- On hurting his knee in January having a hugely negative impact on his season: “That was probably the hardest thing I’ve ever gone through. To finally have an opportunity to play for a championship organization with a legitimate chance to win a championship, and the season starting off so well, to tear my knee up and never really get back into the flow of the game… Once I returned, I just never really was comfortable, never really got back in the rotation, so to speak, so I’m still beating myself up about that. It was just really, really hard to swallow to know I had a chance but I was hurt.” Barnes said every part of his game was affected, because his game is about energy, and he wasn’t able to get up and down the floor effectively. He prides himself on running lanes, offensive rebounding, knocking down jumpers, and wasn’t really able to do so.

- The most difficult part of learning L.A.’s system for Barnes wasn’t so much the triangle offense, but learning all the counters that the players like Kobe Bryant, Pau Gasol and Lamar Odom instinctively do after years in the system. More time with the offense and those players would breed improvement, of course, as nothing can replicate time spent on the actual floor.

- Barnes made the point that you can’t really look at L.A.’s bench and compare it scoring wise to a Dallas bench that simply gets more minutes and is supposed to score (Jason Terry almost plays more minutes himself than Blake and Barnes together). The intention of their unit, with such skilled bigs and Kobe Bryant on the floor, is to change the rhythm and tempo of the game, and create things on the defensive end. The Mavs bench is a strict scoring bench, Barnes said, which “we saw in Game 4.”

- Barnes, who has a player option on his contract with L.A., said that he and his agent know what they’re going to do, though he said they’d keep to themselves. He did say this: “I want to win, and I still think this is the best team in the NBA.”

- Barnes was asked what it’s like not to live up to the championship expectations of the team and the city: “When you bust, it’s trouble. But it’s great to be in an organization where nothing but winning is accepted, that’s a great standard to live by on and off the court. To be here and to bust, you see the repercussions.” Barnes, who said he’s still mad, hurt and shocked, said he’s heard reports about breaking the team up, that they’re old, and the new guys need to get out and so on … but he said he realizes that goes with the territory when expectations are deservedly high.
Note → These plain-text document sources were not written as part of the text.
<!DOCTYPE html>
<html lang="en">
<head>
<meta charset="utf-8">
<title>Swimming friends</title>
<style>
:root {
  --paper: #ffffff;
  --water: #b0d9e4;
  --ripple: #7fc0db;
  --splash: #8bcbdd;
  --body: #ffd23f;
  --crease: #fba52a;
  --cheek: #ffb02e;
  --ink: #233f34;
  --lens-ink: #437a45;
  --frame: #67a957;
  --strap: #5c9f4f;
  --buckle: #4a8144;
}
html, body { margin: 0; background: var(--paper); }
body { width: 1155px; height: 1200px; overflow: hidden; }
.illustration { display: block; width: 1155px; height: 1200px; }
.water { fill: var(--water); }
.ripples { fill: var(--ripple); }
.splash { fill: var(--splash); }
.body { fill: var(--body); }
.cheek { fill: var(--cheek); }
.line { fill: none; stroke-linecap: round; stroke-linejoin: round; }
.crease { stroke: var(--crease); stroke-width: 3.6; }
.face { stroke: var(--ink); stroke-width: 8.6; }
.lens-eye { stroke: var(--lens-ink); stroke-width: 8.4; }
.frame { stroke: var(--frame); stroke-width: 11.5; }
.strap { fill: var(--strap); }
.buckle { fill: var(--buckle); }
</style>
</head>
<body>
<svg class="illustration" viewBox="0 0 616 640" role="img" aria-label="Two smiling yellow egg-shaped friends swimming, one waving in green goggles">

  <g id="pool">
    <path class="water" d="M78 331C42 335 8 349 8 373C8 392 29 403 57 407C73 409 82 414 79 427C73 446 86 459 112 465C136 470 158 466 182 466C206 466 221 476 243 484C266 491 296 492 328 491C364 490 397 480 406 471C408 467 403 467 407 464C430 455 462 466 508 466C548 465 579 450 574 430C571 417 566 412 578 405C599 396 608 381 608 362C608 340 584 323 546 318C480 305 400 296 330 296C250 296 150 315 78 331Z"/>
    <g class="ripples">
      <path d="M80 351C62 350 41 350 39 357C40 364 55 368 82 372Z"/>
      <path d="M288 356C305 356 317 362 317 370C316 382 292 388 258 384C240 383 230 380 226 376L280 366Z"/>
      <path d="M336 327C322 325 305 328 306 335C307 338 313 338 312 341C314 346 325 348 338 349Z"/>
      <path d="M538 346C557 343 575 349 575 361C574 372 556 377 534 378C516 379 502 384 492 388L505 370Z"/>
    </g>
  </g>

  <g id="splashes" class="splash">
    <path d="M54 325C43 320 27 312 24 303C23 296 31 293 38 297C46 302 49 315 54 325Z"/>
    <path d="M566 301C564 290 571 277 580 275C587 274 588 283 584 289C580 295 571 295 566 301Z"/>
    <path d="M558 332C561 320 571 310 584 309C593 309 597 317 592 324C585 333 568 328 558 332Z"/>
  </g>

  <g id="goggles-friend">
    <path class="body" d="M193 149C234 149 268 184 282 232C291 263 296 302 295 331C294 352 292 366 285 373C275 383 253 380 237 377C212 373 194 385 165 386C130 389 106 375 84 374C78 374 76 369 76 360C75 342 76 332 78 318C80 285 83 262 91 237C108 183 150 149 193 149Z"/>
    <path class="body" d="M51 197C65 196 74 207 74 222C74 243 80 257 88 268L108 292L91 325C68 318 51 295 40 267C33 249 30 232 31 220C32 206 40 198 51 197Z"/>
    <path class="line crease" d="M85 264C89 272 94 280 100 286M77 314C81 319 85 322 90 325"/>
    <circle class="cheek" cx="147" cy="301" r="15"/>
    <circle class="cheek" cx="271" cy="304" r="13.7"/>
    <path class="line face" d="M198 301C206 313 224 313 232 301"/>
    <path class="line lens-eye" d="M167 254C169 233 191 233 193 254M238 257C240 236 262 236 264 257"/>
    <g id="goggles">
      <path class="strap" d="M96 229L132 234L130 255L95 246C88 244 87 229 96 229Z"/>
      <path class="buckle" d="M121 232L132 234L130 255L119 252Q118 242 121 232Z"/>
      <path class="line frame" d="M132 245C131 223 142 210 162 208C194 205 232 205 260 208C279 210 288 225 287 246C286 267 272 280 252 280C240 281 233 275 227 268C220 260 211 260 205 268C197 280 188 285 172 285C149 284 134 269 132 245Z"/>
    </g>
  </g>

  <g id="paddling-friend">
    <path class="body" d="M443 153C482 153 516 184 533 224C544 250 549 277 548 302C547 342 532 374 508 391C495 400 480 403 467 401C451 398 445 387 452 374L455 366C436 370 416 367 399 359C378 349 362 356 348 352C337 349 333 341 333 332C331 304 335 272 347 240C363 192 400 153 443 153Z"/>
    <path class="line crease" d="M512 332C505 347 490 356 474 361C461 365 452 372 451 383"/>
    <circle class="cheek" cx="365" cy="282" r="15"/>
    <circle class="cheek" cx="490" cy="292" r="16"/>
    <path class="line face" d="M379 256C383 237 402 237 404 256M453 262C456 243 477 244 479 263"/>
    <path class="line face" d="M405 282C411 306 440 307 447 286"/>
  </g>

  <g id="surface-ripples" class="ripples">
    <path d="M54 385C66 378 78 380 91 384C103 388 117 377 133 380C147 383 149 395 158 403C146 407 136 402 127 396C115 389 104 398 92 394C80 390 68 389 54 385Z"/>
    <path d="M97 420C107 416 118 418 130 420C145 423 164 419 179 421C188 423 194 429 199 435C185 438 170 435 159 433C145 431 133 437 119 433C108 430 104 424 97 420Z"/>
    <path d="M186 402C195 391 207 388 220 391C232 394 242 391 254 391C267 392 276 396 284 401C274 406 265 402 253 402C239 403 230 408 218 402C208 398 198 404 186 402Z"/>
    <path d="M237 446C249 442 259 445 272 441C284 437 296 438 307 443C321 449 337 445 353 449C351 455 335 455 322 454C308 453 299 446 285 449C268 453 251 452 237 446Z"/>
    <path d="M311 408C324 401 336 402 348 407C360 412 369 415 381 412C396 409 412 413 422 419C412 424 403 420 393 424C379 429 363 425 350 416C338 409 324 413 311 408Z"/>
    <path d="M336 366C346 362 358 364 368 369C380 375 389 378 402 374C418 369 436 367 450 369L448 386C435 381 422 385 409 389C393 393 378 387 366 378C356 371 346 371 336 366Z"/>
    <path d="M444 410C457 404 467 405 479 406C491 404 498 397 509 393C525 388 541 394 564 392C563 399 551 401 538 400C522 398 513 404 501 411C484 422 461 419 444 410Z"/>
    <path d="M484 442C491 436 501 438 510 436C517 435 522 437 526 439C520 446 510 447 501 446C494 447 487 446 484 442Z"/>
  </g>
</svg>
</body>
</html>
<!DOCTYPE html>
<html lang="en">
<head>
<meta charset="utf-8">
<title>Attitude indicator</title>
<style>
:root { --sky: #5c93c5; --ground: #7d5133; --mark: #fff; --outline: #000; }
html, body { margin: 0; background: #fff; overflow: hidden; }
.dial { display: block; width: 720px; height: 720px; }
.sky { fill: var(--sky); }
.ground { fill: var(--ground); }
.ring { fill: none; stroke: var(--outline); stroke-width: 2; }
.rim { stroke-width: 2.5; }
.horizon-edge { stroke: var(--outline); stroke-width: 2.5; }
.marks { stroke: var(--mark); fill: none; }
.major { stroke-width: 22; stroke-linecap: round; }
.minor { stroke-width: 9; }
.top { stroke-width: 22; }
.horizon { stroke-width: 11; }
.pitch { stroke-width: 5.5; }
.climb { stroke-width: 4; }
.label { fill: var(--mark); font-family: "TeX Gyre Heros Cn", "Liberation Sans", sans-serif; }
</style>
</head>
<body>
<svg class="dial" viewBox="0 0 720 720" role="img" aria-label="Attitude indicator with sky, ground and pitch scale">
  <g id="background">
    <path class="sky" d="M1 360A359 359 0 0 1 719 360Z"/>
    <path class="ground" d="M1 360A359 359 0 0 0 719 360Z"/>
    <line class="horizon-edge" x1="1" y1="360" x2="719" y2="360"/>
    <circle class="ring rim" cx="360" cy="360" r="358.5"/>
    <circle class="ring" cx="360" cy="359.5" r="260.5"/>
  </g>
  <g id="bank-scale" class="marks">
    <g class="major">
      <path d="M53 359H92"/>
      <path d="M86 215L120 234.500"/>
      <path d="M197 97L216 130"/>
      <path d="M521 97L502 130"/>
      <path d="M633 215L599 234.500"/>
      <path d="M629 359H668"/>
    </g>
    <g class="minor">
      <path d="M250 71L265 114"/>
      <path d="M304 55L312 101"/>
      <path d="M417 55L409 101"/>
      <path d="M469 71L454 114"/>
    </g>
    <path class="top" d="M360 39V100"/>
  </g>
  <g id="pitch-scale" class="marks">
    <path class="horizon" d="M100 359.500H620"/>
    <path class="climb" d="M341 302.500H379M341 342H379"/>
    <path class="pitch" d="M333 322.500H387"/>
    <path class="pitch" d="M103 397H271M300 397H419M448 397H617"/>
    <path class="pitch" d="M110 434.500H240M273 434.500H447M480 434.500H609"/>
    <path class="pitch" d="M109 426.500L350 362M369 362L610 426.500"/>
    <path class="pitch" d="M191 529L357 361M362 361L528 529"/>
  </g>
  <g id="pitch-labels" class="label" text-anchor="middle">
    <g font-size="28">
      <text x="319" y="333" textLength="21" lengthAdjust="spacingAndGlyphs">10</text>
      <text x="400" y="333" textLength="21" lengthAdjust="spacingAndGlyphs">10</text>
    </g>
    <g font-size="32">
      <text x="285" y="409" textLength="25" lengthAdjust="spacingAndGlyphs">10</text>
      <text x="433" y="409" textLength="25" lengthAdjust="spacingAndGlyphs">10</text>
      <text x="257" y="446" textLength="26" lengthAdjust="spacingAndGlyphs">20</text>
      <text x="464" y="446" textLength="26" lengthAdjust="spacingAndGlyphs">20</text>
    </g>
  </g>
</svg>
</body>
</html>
- On next year, with his health back: “I know I’m going to bounce back strong. I just look at this as a missed opportunity, not that I would have made the difference, but I know would have helped.”

On what he saw from Kobe Bryant this season: “Just what makes him him, what makes him the best player in the game. His attention to detail, his hunger, his will to win. You can kind of see it as an opponent, but as a teammate, it’s second to none. I’ve played with a lot of great players, but he’s the one.”

- Finally, Barnes said he joked with Phil that he’s “like the (beer commercial) of the “Most Interesting Man in the World.’ His approach to things, the meditation, the trust he has in his players, the buttons he knows how to push to get the best out of each guy. And with a team like this with Hall of Famers, superstars, all-stars, there’s a lot of different egos and personalities, and I think he did a great job of juggling those and keeping us all on the same page.”